Would you please return every line from the listing that contains the word "radius"?

<<<<

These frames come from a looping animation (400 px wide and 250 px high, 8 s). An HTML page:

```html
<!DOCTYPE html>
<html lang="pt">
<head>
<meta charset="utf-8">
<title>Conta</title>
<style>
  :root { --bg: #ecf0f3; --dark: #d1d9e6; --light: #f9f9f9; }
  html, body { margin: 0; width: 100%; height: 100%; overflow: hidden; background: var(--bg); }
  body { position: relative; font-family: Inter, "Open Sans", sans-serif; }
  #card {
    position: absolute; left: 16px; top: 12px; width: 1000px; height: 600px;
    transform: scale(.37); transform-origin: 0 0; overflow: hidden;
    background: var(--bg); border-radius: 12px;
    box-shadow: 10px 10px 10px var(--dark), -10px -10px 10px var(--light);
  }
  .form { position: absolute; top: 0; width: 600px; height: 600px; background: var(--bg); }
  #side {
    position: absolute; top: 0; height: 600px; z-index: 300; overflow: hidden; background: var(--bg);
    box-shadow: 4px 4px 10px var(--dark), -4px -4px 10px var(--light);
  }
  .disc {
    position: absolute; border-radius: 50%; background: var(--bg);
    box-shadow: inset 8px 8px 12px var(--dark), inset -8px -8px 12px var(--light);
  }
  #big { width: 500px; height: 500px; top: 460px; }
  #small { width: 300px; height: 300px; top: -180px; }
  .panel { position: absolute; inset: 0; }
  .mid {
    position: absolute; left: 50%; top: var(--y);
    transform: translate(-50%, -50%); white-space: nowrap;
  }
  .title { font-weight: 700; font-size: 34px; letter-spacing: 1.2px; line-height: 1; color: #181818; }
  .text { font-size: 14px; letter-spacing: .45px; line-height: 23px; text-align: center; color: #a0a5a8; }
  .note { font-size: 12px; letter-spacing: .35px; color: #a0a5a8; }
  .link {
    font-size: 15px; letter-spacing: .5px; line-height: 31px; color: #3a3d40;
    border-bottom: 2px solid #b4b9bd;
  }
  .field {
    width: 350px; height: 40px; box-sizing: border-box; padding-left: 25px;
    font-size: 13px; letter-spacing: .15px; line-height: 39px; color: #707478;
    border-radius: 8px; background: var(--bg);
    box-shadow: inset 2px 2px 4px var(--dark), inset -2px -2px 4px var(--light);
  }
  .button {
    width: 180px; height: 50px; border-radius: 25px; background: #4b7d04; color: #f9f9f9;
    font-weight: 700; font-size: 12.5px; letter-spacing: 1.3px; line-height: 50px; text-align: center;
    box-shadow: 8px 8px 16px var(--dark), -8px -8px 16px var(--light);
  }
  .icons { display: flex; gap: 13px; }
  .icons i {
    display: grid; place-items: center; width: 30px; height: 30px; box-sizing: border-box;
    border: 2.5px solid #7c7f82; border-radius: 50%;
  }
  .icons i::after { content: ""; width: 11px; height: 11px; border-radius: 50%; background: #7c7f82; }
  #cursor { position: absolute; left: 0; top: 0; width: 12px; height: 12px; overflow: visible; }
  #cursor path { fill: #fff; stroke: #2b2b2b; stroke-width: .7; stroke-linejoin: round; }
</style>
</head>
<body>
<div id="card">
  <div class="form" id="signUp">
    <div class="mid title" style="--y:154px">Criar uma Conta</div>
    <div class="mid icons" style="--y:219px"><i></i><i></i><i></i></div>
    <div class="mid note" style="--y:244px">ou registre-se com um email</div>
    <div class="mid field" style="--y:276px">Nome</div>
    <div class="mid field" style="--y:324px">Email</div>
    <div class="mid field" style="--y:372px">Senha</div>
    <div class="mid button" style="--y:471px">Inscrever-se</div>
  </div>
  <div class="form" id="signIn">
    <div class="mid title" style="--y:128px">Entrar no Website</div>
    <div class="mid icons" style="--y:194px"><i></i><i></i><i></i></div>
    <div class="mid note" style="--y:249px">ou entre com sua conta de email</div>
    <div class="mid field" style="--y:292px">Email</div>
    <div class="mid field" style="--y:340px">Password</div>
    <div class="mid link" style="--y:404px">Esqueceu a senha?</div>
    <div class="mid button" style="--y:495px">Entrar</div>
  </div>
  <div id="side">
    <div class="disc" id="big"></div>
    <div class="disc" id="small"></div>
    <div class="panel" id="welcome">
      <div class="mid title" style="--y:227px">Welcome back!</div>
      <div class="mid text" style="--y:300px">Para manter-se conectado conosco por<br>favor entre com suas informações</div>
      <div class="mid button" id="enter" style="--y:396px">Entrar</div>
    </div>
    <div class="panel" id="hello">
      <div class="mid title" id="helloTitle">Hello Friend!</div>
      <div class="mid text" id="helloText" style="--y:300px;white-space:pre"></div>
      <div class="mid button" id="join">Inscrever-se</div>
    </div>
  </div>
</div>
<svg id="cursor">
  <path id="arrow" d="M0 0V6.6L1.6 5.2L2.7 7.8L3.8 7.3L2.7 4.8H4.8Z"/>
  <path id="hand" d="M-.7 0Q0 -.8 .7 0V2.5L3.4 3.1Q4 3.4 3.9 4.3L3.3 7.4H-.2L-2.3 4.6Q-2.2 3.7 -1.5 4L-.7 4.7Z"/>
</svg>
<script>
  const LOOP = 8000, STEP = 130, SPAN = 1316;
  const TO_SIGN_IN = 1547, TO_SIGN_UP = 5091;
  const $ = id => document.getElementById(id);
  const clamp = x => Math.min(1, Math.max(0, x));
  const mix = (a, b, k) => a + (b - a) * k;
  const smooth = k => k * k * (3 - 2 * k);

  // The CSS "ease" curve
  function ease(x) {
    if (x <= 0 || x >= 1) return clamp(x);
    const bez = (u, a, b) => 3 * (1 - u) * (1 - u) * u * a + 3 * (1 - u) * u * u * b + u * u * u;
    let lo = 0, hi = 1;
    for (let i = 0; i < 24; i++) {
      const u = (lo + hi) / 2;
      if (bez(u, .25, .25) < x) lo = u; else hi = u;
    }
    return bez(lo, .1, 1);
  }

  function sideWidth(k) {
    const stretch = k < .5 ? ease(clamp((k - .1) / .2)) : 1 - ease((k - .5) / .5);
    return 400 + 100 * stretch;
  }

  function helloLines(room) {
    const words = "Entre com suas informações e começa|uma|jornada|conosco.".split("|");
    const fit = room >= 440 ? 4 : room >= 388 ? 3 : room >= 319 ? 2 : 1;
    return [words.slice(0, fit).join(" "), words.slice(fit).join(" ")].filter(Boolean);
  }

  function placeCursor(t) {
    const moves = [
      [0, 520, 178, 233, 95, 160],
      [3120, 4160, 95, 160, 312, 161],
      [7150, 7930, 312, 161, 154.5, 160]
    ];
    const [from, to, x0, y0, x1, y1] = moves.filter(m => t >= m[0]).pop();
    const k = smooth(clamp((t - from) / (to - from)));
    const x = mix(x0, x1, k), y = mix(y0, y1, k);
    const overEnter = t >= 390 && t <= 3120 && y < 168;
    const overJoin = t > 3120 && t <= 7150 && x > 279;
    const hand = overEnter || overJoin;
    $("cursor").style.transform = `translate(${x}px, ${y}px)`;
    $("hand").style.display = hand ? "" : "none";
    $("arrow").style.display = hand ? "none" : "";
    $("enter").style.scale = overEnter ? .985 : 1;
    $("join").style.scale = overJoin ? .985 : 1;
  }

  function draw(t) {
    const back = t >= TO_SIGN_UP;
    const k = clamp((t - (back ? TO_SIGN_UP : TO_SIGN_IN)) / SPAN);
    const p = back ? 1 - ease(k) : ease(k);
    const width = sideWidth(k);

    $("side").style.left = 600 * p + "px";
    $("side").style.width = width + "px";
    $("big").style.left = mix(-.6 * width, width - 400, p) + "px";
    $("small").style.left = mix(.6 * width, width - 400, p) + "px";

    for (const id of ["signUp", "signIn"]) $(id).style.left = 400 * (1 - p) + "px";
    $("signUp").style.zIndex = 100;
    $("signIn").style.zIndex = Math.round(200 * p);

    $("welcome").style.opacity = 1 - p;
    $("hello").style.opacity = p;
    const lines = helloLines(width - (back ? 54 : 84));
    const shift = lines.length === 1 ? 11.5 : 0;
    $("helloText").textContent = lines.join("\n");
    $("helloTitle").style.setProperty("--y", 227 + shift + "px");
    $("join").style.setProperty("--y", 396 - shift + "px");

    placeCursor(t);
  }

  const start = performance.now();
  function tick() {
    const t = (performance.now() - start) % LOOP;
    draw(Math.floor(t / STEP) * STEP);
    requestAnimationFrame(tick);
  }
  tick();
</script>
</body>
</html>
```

>>>>

▸ **WRITTEN RESPONSE**
    background: var(--bg); border-radius: 12px;
    position: absolute; border-radius: 50%; background: var(--bg);
    border-radius: 8px; background: var(--bg);
    width: 180px; height: 50px; border-radius: 25px; background: #4b7d04; color: #f9f9f9;
    border: 2.5px solid #7c7f82; border-radius: 50%;
  .icons i::after { content: ""; width: 11px; height: 11px; border-radius: 50%; background: #7c7f82; }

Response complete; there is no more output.